Although I agree that aid or specific help to alleviate social issues in a nation can work as a short-term solution, I think the bigger picture is the future economic prosperity of a nation, whereby people can generate their own taxation, rather than taking money from the outside. When aid is sent to governments or countries with a poor institutional framework, it can strip the self-initiative from a nation, and depending on the distribution of this help, even create further tensions within communities. As the Ugandan journalist and aid critic, Andrew Mwenda said: “Even if you have 10 PHD’s, you can never beat Bill Gates.”[4] He explains aid as a form of philanthrocapitalism from the western world, a patronizing act of business which is then taken advantage of by corrupted governments within Africa, as there is no incentive for enterprise which would generate their own tax revenue.

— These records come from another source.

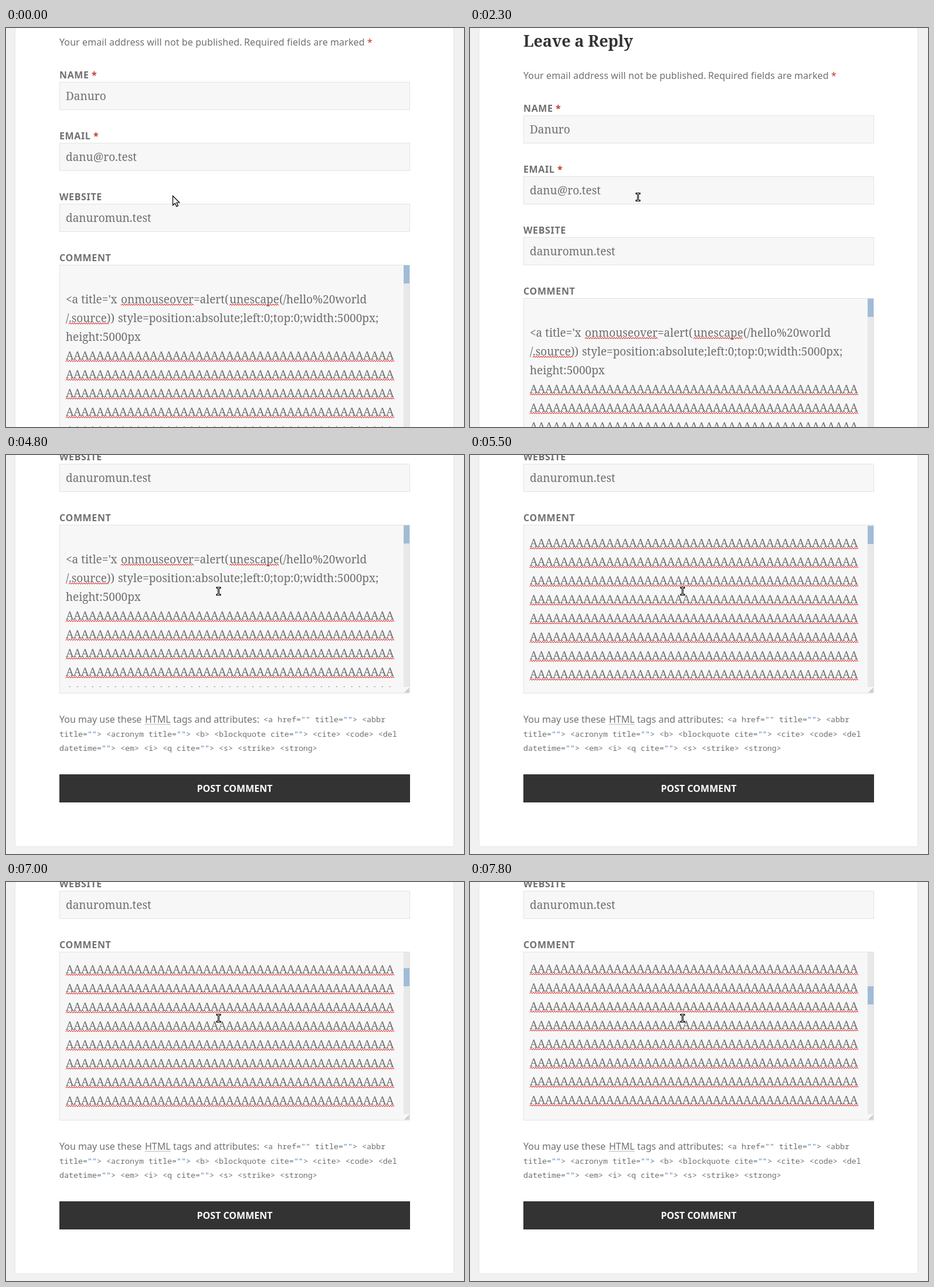
These frames come from a looping animation (781x681 px, 8 s). An HTML page:

```html
<!DOCTYPE html>
<html lang="en">
<head>
<meta charset="utf-8">
<title>Comment form</title>
<style>
  html, body { margin: 0; width: 100%; height: 100%; overflow: hidden; background: #f1f1f1; }
  svg { display: block; width: 100%; height: 100%; }
  text { fill: #707070; white-space: pre; }
  .sans { font: 16px "Noto Sans", sans-serif; }
  .note { letter-spacing: .1px; }
  .bold { font: bold 16px "Noto Sans", sans-serif; }
  .label { font: bold 16px "Noto Sans", sans-serif; letter-spacing: .04em; }
  .serif { font: 19px "Noto Serif", serif; fill: #6e6e6e; }
  .title { font: bold 27px "Noto Serif", serif; fill: #333; letter-spacing: -.12px; }
  .code { font: 13.33px "Noto Sans Mono", monospace; }
  .quote { fill: #5583b3; }
  .star { fill: #c0392b; }
  .wave { fill: none; stroke: #e01010; stroke-width: 1; }
  .box { fill: #f7f7f7; stroke: #e3e3e3; }
</style>
</head>
<body>
<svg id="stage" viewBox="0 0 781 681" xmlns="http://www.w3.org/2000/svg"></svg>
<script>
const LOOP = 8000, STEP = 100;
const LINE = 32, HEAD_ROWS = 4, SLOTS = 10;
const AREA_TOP = 632, FIRST_BASE = 666;   // page coordinates
const THUMB_RATIO = 201;                  // scrolled pixels per thumb pixel

const esc = s => s.replace(/&/g, "&amp;").replace(/</g, "&lt;");
const text = (x, y, s, cls, extra = "") =>
  `<text x="${x}" y="${y}" class="${cls}" ${extra}>${esc(s)}</text>`;
const rect = (x, y, w, h, fill) =>
  `<rect x="${x}" y="${y}" width="${w}" height="${h}" fill="${fill}"/>`;
const box = (y, h) => `<rect x="91.5" y="${y + .5}" width="597" height="${h - 1}" class="box"/>`;
const wave = (x1, x2, base) =>
  `<path class="wave" d="M${x1} ${base + 3.5}${"l2-2.5l2 2.5".repeat(Math.round((x2 - x1) / 4))}"/>`;

function field(y, name, value, starX) {
  return text(91, y - 6, name, "label")
    + (starX ? text(starX, y - 6, "*", "label star") : "")
    + box(y, 48) + text(102, y + 31, value, "serif");
}

function code(x, y, s) {
  const body = esc(s).replace(/""/g, '<tspan class="quote">""</tspan>');
  return `<text x="${x}" y="${y}" class="code">${body}</text>`;
}

// Each part: [x, text, end of its spelling mark]
function headLines() {
  const rows = [
    [],
    [[102, "<a title='x"], [196, "onmouseover", 320], [320, "=alert("],
     [381, "unescape", 466], [466, "(/hello%20world"]],
    [[102, "/"], [107, ".source", 173], [172, "))"],
     [191, "style=position:absolute;left:0;top:0;width:5000px;"]],
    [[102, "height:5000px"]]
  ];
  return rows.map((parts, i) => {
    const y = FIRST_BASE + i * LINE;
    return parts.map(([x, s, end]) =>
      (end ? wave(x, end, y) : "") + text(x, y, s, "serif")).join("");
  }).join("");
}

function fillRows() {
  const count = 43, pitch = 13;
  const xs = Array.from({ length: count }, (_, i) => 102 + i * pitch).join(" ");
  return Array.from({ length: SLOTS }, (_, i) => {
    const y = FIRST_BASE + i * LINE;
    return `<g class="row">${text(xs, y, "A".repeat(count), "serif")}${wave(102, 661, y)}</g>`;
  }).join("");
}

function commentArea() {
  let grip = "";
  for (let i = 0; i < 4; i++) grip += `M${680 + i * 2} 918.5L687.5 ${911 + i * 2}`;
  return text(91, AREA_TOP - 6, "COMMENT", "label") + box(AREA_TOP, 288)
    + `<g clip-path="url(#pane)"><g id="head">${headLines()}</g><g id="rows">${fillRows()}</g></g>`
    + rect(678, 633, 10, 276, "#e8e8e8")
    + `<rect id="thumb" x="678" y="633" width="10" height="31" fill="#a0bcd6"/>`
    + `<path d="${grip}" stroke="#999" fill="none" stroke-width=".9"/>`;
}

function notes() {
  return text(91, 970, "You may use these", "sans") + text(237, 970, "HTML", "sans")
    + `<path d="M237 972.5H281" stroke="#707070" stroke-dasharray="1 1"/>`
    + text(285, 970, "tags and attributes:", "sans")
    + code(439, 969, '<a href="" title=""> <abbr')
    + code(91, 994, 'title=""> <acronym title=""> <b> <blockquote cite=""> <cite> <code> <del')
    + code(91, 1018, 'datetime=""> <em> <i> <q cite=""> <s> <strike> <strong>');
}

const stage = document.getElementById("stage");
const beam = "M-2.5-6H2.5M0-6V6M-2.5 6H2.5";
stage.innerHTML =
  `<defs><clipPath id="pane"><rect x="92" y="643" width="586" height="266"/></clipPath></defs>`
  + rect(0, 0, 781, 681, "#f1f1f1")
  + `<g id="page">`
  + `<rect x="15.5" y="-20.5" width="748" height="1202" fill="#fff" stroke="#e6e6e6"/>`
  + rect(91, -5, 52, 52, "#333")
  + `<rect x="91.5" y="79.5" width="78" height="31" fill="#fff" stroke="#ebebeb"/>`
  + text(130.5, 101, "REPLY", "bold", 'text-anchor="middle"')
  + rect(91, 143, 598, 1, "#ebebeb")
  + text(91, 203, "Leave a Reply", "title")
  + text(91, 258, "Your email address will not be published.", "sans note")
  + text(406, 258, "Required fields are marked", "sans note")
  + text(616, 258, "*", "sans star")
  + field(320, "NAME", "Danuro", 146)
  + field(424, "EMAIL", "danu@ro.test", 149)
  + field(528, "WEBSITE", "danuromun.test")
  + commentArea() + notes()
  + rect(91, 1058, 598, 48, "#333")
  + text(390, 1088, "POST COMMENT", "bold", 'text-anchor="middle" style="fill:#fff"')
  + `</g>`
  + `<path id="arrow" d="M.5.5V16.5L4.2 13L6.8 18.6L9.4 17.4L6.9 12H11.8Z" fill="#fff" stroke="#000" stroke-width="1.2"/>`
  + `<g id="beam" fill="none"><path d="${beam}" stroke="#000" stroke-width="3" stroke-linecap="square"/>`
  + `<path d="${beam}" stroke="#fff" stroke-width=".9"/></g>`;

// Bursts of wheel motion: [start, steps, end value]
const pageBursts = [[1000, 4, 0], [2000, 4, 171], [3300, 3, 513]];
const areaBursts = [[5200, 4, 220], [5700, 1, 223], [6100, 2, 1407], [6400, 2, 1600],
  [6800, 5, 7995], [7400, 5, 11710]];

// Pointer poses: [time, kind, x, y]
const poses = [[0, "arrow", 284, 286], [2300, "beam", 286.5, 288.5], [3800, "beam", 287.5, 292.5],
  [3900, "beam", 287.5, 290.5], [4200, "beam", 300.5, 250.5], [4300, "", 0, 0],
  [4600, "arrow", 395, 103], [4700, "beam", 373.5, 178.5], [4800, "beam", 362.5, 232.5]];

function scrolled(bursts, from, t) {
  let value = from;
  for (const [start, steps, end] of bursts) {
    if (t < start) break;
    const done = Math.min(steps, Math.floor((t - start) / STEP) + 1);
    value += (end - value) * done / steps;
  }
  return Math.round(value);
}

const $ = id => document.getElementById(id);
const move = (el, x, y) => el.setAttribute("transform", `translate(${x} ${y})`);
const page = $("page"), head = $("head"), rows = $("rows"), thumb = $("thumb");
const slots = [...rows.children];
const pointers = { arrow: $("arrow"), beam: $("beam") };

function draw(t) {
  move(page, 0, -scrolled(pageBursts, 228, t));

  const top = scrolled(areaBursts, 0, t);
  const first = Math.floor(top / LINE);
  move(head, 0, -top);
  move(rows, 0, -(top % LINE));
  slots.forEach((slot, i) => {
    slot.style.display = first + i < HEAD_ROWS ? "none" : "";
  });
  thumb.setAttribute("y", 633 + Math.round(top / THUMB_RATIO));

  const [, kind, x, y] = poses.filter(p => p[0] <= t).pop();
  for (const name in pointers) {
    pointers[name].style.display = name === kind ? "" : "none";
    move(pointers[name], x, y);
  }
}

const began = performance.now();
function tick() {
  draw((performance.now() - began) % LOOP);
  requestAnimationFrame(tick);
}
tick();
</script>
</body>
</html>
```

To conclude, I believe that development is the power of vocabulary, forever changing as the frame of words surrounding development constantly evolves. Even today, we can see that this is the case with the new Sustainable Development Goals launched in New York. As well as a change in the methods for how development is spent, the goals focus on the languages of environment and responsibility based development. With increasing crises such as natural disasters and acidification of the ocean as an effect of climate change, the Sustainable Development Goals are beginning provide more context for “sustainability” and how its current relationship with development can’t survive without huge impacts to our planet.

[1] Chambers, Robert. “Editorial: Responsible Well-Being — A Personal Agenda For Development”.World Development 25.11 (1997): 1743-1754. Web.

[2] Academia.edu,. “The Fifth Theory Of The Press”. N.p., 2016. Web. 7 Jan. 2016.

[3] David Campbell,. “How Does The Media Persuade Us To Give To Charities? – David Campbell”. N.p., 2010. Web. 7 Jan. 2016.

[4] Mwenda, Andrew. “Aid For Africa? No Thanks.”. Ted.com. N.p., 2016. Web. 7 Jan. 2016.

Images:

http://www.vqronline.org/reporting-articles/2014/06/giving-flood

http://www.water-charity.org/african-project.html

 

“DEVELOPMENT” – What does it mean to me?